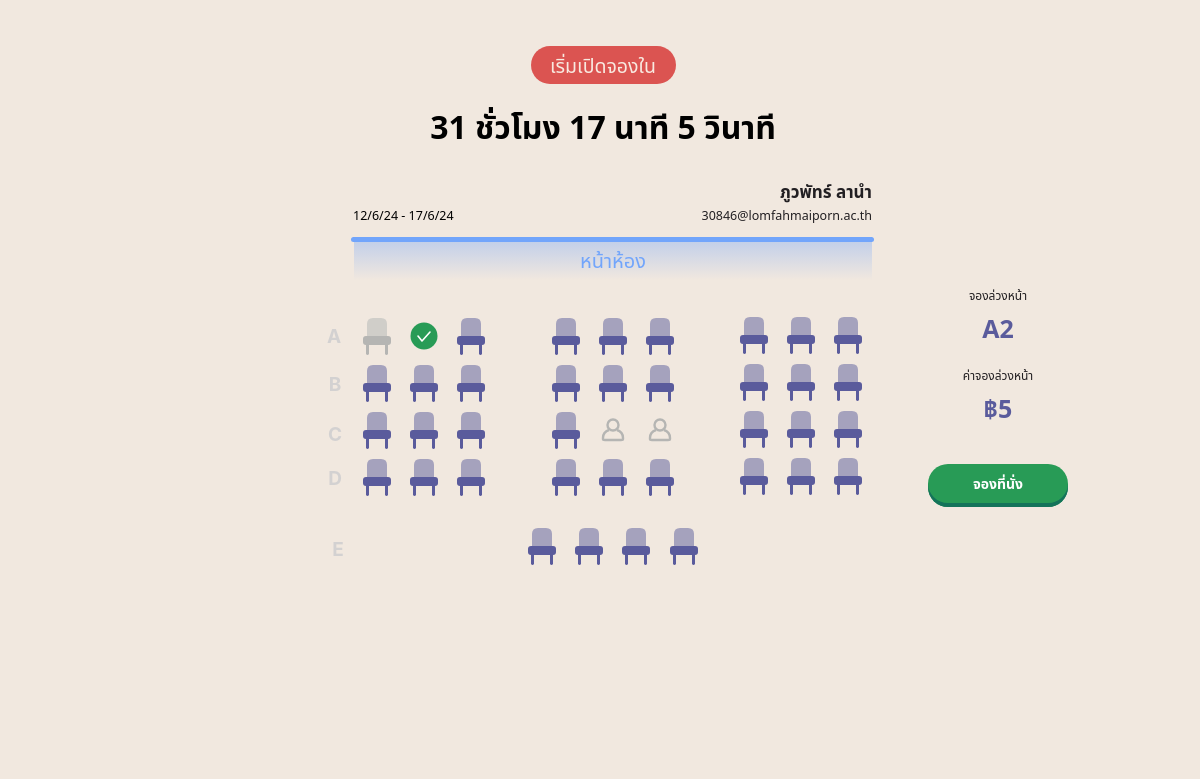
<!DOCTYPE html>
<html lang="th">
<head>
<meta charset="utf-8">
<title>จองที่นั่ง</title>
<style>
:root {
  --paper: #f1e8df;
  --ink: #000;
  --ink-soft: #221f22;
  --alert: #db5451;
  --front: #72a5fb;
  --seat: #5a5b9c;
  --seat-back: #a5a2bd;
  --taken: #b5b5b3;
  --taken-back: #d0cec9;
  --label: #d3d1d1;
  --go: #289b56;
  --go-edge: #14735a;
}
* { box-sizing: border-box; margin: 0; padding: 0; }
html, body { width: 1200px; height: 779px; overflow: hidden; background: var(--paper); }
body { font-family: "Noto Sans", "Noto Sans Thai", sans-serif; color: var(--ink); white-space: nowrap; }
.page { width: 1200px; height: 779px; overflow: hidden; }

.countdown { height: 176px; padding: 46px 0 0 6px; display: flex; flex-direction: column; align-items: center; }
.countdown-tag { width: 145px; height: 38px; border-radius: 19px; background: var(--alert); color: #f8e9e0; font-size: 19.5px; line-height: 40px; text-align: center; }
.countdown h1 { margin-top: 18px; font-size: 32px; line-height: 50px; font-weight: 700; }

.booking { display: grid; grid-template-columns: 554px 140px; column-gap: 54px; padding-left: 320px; }

.info { height: 48px; padding: 0 2px 0 33px; display: flex; justify-content: space-between; align-items: flex-end; font-size: 12.5px; line-height: 16px; }
.visitor { text-align: right; color: var(--ink-soft); }
.visitor h2 { font-size: 17px; line-height: 32px; font-weight: 700; }

.room-front { margin: 13px 0 0 31px; height: 38px; display: flex; flex-direction: column; }
.room-front::before { content: ""; height: 5px; flex: none; border-radius: 3px; background: var(--front); }
.room-front p { flex: 1; margin: 0 2px 0 3px; background: linear-gradient(rgba(114, 165, 251, .36), rgba(114, 165, 251, 0)); color: var(--front); font-size: 20px; font-weight: 300; line-height: 38px; text-align: center; }

.seating { margin-top: 43px; display: flex; flex-direction: column; gap: 10px; }
.row { height: 37px; display: flex; }
.row h3 { width: 28px; margin-right: 15px; font: 700 19px/38px Inter, sans-serif; color: var(--label); text-align: center; }
.row .lower { padding: 1px 0 0 2px; }
.row .lowest { padding: 4px 0 0 2px; }
.block { display: flex; gap: 19px; margin-right: 66.5px; }
.block:last-child { margin: -1px 0 0; }
.back-row { margin-top: 22px; }
.back-row h3 { padding: 3px 0 0 8px; }
.back-row .block:last-child { margin: 0 0 0 165px; gap: 19.2px; }
.seat { display: block; flex: none; width: 28px; height: 37px; overflow: visible; color: var(--seat); --back: var(--seat-back); }
.seat.taken { color: var(--taken); --back: var(--taken-back); }

.summary { padding-top: 110px; text-align: center; }
.summary dt { font-size: 12px; line-height: 20px; font-weight: 500; color: var(--ink-soft); }
.summary dd { margin-bottom: 16px; font-size: 25px; line-height: 44px; font-weight: 700; color: var(--seat); }
.reserve { display: block; height: 43px; margin-top: 34px; border-radius: 20px; background: var(--go); box-shadow: inset 0 -4px var(--go-edge); color: #fff; font-size: 14px; font-weight: 700; line-height: 39px; text-decoration: none; }
.summary dd:last-child { margin-bottom: 0; }
</style>
</head>
<body>
<svg width="0" height="0" style="position:absolute" aria-hidden="true">
  <defs>
    <symbol id="chair" viewBox="0 0 28 37">
      <path d="M4 20V6Q4 0 10 0H18Q24 0 24 6V20Z" style="fill:var(--back)"/>
      <path d="M3 24H6V36Q4.5 38 3 36ZM22 24H25V36Q23.5 38 22 36Z" fill="currentColor"/>
      <rect y="18" width="28" height="9" rx="3" fill="currentColor"/>
    </symbol>
    <symbol id="chosen" viewBox="0 0 28 37">
      <circle cx="14" cy="18" r="13.5" style="fill:var(--go)"/>
      <path d="M8 18L12 23L20 14" fill="none" stroke="#fff" stroke-width="1.6" stroke-linecap="round" stroke-linejoin="round"/>
    </symbol>
    <symbol id="person" viewBox="0 0 28 37">
      <g fill="none" stroke="currentColor" stroke-width="2.4" stroke-linejoin="round">
        <circle cx="14" cy="13" r="5.5"/>
        <path d="M10 18Q4 20 4 26V27Q4 28 6 28H22Q24 28 24 27V26Q24 20 18 18"/>
      </g>
    </symbol>
  </defs>
</svg>

<main class="page">
  <header class="countdown">
    <p class="countdown-tag">เริ่มเปิดจองใน</p>
    <h1>31 ชั่วโมง 17 นาที 5 วินาที</h1>
  </header>

  <div class="booking">
    <section class="hall">
      <div class="info">
        <p>12/6/24 - 17/6/24</p>
        <div class="visitor">
          <h2>ภูวพัทร์ ลานำ</h2>
          <p>30846@lomfahmaiporn.ac.th</p>
        </div>
      </div>
      <div class="room-front"><p>หน้าห้อง</p></div>

      <div class="seating">
        <div class="row">
          <h3>A</h3>
          <div class="block">
            <svg class="seat taken"><use href="#chair"/></svg>
            <svg class="seat"><use href="#chosen"/></svg>
            <svg class="seat"><use href="#chair"/></svg>
          </div>
          <div class="block">
            <svg class="seat"><use href="#chair"/></svg>
            <svg class="seat"><use href="#chair"/></svg>
            <svg class="seat"><use href="#chair"/></svg>
          </div>
          <div class="block">
            <svg class="seat"><use href="#chair"/></svg>
            <svg class="seat"><use href="#chair"/></svg>
            <svg class="seat"><use href="#chair"/></svg>
          </div>
        </div>
        <div class="row">
          <h3 class="lower">B</h3>
          <div class="block">
            <svg class="seat"><use href="#chair"/></svg>
            <svg class="seat"><use href="#chair"/></svg>
            <svg class="seat"><use href="#chair"/></svg>
          </div>
          <div class="block">
            <svg class="seat"><use href="#chair"/></svg>
            <svg class="seat"><use href="#chair"/></svg>
            <svg class="seat"><use href="#chair"/></svg>
          </div>
          <div class="block">
            <svg class="seat"><use href="#chair"/></svg>
            <svg class="seat"><use href="#chair"/></svg>
            <svg class="seat"><use href="#chair"/></svg>
          </div>
        </div>
        <div class="row">
          <h3 class="lowest">C</h3>
          <div class="block">
            <svg class="seat"><use href="#chair"/></svg>
            <svg class="seat"><use href="#chair"/></svg>
            <svg class="seat"><use href="#chair"/></svg>
          </div>
          <div class="block">
            <svg class="seat"><use href="#chair"/></svg>
            <svg class="seat taken"><use href="#person"/></svg>
            <svg class="seat taken"><use href="#person"/></svg>
          </div>
          <div class="block">
            <svg class="seat"><use href="#chair"/></svg>
            <svg class="seat"><use href="#chair"/></svg>
            <svg class="seat"><use href="#chair"/></svg>
          </div>
        </div>
        <div class="row">
          <h3 class="lower">D</h3>
          <div class="block">
            <svg class="seat"><use href="#chair"/></svg>
            <svg class="seat"><use href="#chair"/></svg>
            <svg class="seat"><use href="#chair"/></svg>
          </div>
          <div class="block">
            <svg class="seat"><use href="#chair"/></svg>
            <svg class="seat"><use href="#chair"/></svg>
            <svg class="seat"><use href="#chair"/></svg>
          </div>
          <div class="block">
            <svg class="seat"><use href="#chair"/></svg>
            <svg class="seat"><use href="#chair"/></svg>
            <svg class="seat"><use href="#chair"/></svg>
          </div>
        </div>
        <div class="row back-row">
          <h3>E</h3>
          <div class="block">
            <svg class="seat"><use href="#chair"/></svg>
            <svg class="seat"><use href="#chair"/></svg>
            <svg class="seat"><use href="#chair"/></svg>
            <svg class="seat"><use href="#chair"/></svg>
          </div>
        </div>
      </div>
    </section>

    <aside class="summary">
      <dl>
        <dt>จองล่วงหน้า</dt>
        <dd>A2</dd>
        <dt>ค่าจองล่วงหน้า</dt>
        <dd>฿5</dd>
      </dl>
      <a class="reserve" href="#">จองที่นั่ง</a>
    </aside>
  </div>
</main>
</body>
</html>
-=-=-
PROBLEM DESCRIPTION | The answer must consist solely of the lines from the first line of the data through the line containing "sans-serif; color: var(--ink);", inclusive, reproduced exactly and without pictures.

TASK RESULT |
<!DOCTYPE html>
<html lang="th">
<head>
<meta charset="utf-8">
<title>จองที่นั่ง</title>
<style>
:root {
  --paper: #f1e8df;
  --ink: #000;
  --ink-soft: #221f22;
  --alert: #db5451;
  --front: #72a5fb;
  --seat: #5a5b9c;
  --seat-back: #a5a2bd;
  --taken: #b5b5b3;
  --taken-back: #d0cec9;
  --label: #d3d1d1;
  --go: #289b56;
  --go-edge: #14735a;
}
* { box-sizing: border-box; margin: 0; padding: 0; }
html, body { width: 1200px; height: 779px; overflow: hidden; background: var(--paper); }
body { font-family: "Noto Sans", "Noto Sans Thai", sans-serif; color: var(--ink); white-space: nowrap; }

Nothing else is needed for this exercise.